We need to talk about Ogden: aka, the discount rate
What is the Ogden Discount rate and what does the recent rate drop mean? Bernard Dunn CA explains.
In February 2017, the Lord Chancellor announced a significant reduction to the Ogden Discount Rate of 2.5%, to the revised level of -0.75%, causing UK insurer shares’ to plummet and sparking reaction from the insurance industry.
While the rate drop was expected, the level of the decrease took the industry by surprise. The change may have significant implications on business and motor vehicle insurance premiums in the years ahead.
So, what is the Ogden Discount Rate?
- It is a calculation used by the courts to determine how much insurance companies should pay out to claimants in cases of life-changing injury.
- When victims of life-changing injuries accept lump sum compensation payments, the actual amount they receive is adjusted according to the interest they can expect to earn by investing it.
- The discount rate is linked, by law, to returns on the lowest risk investments – typically index-linked gilts.
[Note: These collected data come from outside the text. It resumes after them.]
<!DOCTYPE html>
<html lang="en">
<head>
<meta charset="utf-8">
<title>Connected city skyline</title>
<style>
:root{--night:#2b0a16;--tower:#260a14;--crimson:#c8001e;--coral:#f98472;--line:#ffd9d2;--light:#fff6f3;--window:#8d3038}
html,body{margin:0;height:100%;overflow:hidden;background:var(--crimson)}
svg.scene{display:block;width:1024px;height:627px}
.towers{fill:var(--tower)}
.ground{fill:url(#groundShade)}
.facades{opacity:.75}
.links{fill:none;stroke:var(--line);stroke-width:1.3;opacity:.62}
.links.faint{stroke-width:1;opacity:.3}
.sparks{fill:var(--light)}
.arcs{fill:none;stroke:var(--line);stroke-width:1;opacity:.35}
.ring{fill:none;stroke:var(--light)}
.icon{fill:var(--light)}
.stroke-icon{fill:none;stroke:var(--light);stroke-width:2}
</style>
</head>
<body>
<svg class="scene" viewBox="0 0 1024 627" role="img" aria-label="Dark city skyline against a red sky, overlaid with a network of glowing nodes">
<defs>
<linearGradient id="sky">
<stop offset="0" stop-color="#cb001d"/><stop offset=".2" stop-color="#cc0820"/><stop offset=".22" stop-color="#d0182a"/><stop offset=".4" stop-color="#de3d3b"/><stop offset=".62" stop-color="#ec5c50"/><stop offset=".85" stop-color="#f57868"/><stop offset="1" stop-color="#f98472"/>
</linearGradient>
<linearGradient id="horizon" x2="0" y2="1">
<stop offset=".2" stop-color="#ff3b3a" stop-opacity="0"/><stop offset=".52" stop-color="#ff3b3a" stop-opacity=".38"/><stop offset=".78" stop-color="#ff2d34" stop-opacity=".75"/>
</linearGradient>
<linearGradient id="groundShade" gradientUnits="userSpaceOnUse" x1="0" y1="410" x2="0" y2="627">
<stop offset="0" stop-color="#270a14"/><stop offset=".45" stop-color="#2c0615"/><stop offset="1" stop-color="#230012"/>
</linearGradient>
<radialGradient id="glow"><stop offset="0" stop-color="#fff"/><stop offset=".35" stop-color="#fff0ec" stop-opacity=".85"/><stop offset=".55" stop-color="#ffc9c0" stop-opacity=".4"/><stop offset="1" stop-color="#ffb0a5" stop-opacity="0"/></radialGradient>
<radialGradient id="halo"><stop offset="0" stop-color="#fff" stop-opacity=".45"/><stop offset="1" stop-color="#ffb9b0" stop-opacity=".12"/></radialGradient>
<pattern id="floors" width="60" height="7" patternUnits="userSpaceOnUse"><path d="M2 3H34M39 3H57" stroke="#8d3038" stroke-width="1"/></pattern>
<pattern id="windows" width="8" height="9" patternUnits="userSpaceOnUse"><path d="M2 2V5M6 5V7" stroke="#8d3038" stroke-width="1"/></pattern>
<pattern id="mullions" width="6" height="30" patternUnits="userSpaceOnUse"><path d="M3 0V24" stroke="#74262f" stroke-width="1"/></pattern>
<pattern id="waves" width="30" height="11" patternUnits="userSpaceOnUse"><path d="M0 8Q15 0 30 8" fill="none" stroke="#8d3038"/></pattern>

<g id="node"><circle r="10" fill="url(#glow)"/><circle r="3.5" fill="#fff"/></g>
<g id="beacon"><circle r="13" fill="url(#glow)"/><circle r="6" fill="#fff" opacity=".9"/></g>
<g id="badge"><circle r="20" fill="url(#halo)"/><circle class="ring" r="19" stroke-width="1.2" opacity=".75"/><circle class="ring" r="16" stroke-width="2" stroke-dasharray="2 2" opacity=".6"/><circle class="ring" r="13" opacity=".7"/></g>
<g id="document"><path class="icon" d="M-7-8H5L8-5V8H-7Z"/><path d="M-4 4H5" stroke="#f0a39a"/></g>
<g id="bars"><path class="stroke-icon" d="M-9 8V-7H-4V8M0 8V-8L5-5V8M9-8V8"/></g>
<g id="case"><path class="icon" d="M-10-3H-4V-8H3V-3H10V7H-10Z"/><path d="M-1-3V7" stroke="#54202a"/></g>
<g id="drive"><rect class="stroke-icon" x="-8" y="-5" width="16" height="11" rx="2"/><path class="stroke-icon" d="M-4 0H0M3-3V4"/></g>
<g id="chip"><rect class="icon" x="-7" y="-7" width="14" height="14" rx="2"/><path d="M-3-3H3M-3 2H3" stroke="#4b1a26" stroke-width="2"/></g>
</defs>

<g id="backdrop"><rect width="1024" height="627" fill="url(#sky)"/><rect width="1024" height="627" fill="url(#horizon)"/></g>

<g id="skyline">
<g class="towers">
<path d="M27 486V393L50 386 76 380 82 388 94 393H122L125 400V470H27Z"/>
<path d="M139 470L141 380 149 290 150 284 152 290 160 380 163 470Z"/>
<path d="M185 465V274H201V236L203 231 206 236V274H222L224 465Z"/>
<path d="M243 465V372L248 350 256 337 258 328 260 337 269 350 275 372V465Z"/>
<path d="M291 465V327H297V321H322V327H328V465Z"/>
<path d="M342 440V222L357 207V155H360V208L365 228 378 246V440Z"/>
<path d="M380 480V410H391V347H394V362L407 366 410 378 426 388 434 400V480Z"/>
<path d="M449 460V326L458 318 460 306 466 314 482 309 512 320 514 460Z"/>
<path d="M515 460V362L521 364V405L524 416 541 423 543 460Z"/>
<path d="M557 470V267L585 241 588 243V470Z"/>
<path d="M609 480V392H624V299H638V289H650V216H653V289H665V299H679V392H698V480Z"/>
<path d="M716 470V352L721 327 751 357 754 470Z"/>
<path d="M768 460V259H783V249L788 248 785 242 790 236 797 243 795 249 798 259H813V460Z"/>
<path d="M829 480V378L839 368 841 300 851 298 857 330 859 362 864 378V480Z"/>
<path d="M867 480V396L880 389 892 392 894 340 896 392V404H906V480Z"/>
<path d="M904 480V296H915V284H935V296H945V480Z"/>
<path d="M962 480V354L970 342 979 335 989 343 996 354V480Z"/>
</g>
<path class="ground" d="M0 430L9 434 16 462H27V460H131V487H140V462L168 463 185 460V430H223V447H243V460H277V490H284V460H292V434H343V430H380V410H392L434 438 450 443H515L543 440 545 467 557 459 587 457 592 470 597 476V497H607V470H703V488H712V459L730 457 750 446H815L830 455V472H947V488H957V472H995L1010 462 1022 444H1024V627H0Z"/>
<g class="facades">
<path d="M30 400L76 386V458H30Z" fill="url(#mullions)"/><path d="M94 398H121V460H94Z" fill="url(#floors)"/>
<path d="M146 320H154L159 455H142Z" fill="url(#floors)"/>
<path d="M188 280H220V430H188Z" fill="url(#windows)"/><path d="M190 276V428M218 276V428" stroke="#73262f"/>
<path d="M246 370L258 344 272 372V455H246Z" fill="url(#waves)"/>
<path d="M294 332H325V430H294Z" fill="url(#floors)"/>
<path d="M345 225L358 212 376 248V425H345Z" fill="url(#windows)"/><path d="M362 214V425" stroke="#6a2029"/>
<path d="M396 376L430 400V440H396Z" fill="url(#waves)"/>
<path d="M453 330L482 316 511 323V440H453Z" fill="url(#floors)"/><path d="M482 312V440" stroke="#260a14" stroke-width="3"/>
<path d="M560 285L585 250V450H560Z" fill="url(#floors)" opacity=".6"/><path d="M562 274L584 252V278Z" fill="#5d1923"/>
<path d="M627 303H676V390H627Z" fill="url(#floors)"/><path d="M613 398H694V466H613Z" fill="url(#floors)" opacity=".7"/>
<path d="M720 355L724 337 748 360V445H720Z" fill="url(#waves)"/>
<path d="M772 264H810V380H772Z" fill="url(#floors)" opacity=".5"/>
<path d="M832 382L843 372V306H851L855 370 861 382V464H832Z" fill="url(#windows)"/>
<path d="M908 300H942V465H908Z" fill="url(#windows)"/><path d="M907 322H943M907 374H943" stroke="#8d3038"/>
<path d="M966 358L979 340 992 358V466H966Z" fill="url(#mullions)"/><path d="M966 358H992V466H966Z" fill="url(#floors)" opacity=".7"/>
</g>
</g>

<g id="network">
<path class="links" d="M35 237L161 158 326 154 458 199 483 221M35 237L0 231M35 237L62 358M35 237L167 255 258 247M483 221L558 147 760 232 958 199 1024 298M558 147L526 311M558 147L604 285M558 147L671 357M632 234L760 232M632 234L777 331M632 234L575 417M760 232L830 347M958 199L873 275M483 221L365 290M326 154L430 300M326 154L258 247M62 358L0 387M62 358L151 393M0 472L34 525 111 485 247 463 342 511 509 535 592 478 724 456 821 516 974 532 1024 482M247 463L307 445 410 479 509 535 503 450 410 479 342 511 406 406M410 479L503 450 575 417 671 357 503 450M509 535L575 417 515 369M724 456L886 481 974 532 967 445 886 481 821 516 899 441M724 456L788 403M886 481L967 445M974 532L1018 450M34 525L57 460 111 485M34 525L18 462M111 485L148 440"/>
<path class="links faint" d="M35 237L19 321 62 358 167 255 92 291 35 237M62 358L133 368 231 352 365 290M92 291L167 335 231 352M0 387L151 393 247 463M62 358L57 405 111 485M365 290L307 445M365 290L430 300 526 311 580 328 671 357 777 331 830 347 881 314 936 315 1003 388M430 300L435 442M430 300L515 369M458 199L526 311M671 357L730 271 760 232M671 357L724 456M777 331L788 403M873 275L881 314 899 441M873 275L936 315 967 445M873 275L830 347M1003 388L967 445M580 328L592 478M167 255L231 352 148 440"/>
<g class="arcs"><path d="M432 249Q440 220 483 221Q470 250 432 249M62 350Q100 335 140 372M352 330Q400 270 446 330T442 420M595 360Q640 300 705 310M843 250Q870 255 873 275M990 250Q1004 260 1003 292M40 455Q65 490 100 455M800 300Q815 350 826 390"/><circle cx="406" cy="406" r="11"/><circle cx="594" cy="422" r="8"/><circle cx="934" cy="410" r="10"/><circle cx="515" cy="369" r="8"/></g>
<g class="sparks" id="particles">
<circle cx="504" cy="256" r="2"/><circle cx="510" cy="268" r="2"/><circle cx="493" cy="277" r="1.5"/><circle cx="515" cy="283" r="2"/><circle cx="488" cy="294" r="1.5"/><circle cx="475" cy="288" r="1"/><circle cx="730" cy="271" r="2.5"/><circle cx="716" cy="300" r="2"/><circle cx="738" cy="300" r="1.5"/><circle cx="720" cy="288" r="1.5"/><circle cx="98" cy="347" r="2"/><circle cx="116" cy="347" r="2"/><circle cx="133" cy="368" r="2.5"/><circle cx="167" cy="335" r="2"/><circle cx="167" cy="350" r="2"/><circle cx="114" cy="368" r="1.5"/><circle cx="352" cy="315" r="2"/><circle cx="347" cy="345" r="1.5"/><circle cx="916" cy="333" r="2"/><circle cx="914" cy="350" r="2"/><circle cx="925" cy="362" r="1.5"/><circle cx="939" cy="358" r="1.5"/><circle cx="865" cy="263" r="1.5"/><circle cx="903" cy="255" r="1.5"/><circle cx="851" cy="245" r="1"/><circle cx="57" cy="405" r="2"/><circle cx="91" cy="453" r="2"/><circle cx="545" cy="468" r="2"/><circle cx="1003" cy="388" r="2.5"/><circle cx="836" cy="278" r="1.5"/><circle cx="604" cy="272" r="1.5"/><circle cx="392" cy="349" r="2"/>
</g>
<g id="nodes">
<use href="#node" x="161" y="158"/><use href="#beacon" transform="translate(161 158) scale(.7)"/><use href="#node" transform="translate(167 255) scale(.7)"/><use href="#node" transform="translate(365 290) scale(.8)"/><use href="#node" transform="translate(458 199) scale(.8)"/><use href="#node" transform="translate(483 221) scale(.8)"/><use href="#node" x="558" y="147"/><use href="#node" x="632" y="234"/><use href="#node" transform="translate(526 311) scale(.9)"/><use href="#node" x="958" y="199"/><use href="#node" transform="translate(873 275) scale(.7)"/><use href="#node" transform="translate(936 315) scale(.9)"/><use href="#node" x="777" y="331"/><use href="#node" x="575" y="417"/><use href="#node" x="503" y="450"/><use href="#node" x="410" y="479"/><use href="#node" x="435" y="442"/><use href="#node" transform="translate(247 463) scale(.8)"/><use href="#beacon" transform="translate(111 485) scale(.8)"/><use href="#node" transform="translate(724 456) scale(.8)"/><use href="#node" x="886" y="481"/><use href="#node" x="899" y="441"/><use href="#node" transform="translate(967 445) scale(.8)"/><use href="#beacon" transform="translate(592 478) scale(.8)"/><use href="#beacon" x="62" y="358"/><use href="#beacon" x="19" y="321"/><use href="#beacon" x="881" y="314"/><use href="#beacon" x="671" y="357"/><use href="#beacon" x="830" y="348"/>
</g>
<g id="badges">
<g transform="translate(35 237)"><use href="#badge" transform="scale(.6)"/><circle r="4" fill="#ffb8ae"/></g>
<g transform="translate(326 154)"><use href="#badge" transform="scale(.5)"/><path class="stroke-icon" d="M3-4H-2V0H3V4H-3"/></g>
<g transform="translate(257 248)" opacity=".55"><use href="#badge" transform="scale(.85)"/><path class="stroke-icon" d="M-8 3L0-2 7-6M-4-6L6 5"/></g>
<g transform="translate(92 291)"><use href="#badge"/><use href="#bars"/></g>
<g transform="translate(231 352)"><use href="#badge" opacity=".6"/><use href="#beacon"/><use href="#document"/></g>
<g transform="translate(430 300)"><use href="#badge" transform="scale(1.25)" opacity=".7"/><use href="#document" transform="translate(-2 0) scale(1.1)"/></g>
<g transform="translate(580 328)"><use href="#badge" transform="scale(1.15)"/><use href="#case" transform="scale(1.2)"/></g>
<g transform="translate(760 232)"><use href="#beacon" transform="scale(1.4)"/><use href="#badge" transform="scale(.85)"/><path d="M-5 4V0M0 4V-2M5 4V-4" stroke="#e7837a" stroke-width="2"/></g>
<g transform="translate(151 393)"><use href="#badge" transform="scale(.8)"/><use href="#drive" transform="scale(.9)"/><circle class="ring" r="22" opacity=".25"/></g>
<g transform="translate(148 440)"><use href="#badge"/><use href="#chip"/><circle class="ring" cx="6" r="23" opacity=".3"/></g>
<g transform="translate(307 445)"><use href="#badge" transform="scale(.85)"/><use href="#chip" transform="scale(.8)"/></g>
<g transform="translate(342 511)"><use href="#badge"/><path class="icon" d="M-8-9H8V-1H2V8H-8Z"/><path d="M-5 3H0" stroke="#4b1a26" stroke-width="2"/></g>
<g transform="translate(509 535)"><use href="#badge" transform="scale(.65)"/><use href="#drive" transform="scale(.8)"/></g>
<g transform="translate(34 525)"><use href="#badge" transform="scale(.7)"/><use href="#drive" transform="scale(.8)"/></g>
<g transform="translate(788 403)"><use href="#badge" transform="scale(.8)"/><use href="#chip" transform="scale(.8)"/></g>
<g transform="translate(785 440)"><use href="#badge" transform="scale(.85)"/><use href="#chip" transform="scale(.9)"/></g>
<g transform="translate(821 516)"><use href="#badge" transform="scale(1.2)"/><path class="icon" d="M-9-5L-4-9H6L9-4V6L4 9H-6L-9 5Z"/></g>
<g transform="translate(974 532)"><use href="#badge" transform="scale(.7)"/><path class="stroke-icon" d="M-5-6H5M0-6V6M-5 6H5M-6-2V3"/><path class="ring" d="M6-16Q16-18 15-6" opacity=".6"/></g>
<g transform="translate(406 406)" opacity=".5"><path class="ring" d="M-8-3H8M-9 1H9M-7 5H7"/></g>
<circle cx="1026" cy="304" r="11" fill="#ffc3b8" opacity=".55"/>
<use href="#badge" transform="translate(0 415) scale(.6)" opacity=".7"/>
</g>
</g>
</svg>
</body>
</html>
The yield on these gilts, or Government bonds, has fallen dramatically since 2001.
What does the rate drop mean?
The reduction in the rate means that those suffering from serious injuries will receive significantly higher compensation payments than in the past.
This change has caused insurers to revisit their reserves for existing claims to ensure they have sufficient funding set aside to meet future liabilities.
Aviva, for example, has announced that this change has increased its Combined Operating Ratio (incurred claims & expenses vs earned premiums) from 94.9% to 106.3%. QBE (one of the UKs largest liability insurers), has announced that it is setting aside an additional £182m in reserves.
Find out how the rate reduction affects you and how to mitigate the corresponding rise in insurance premiums.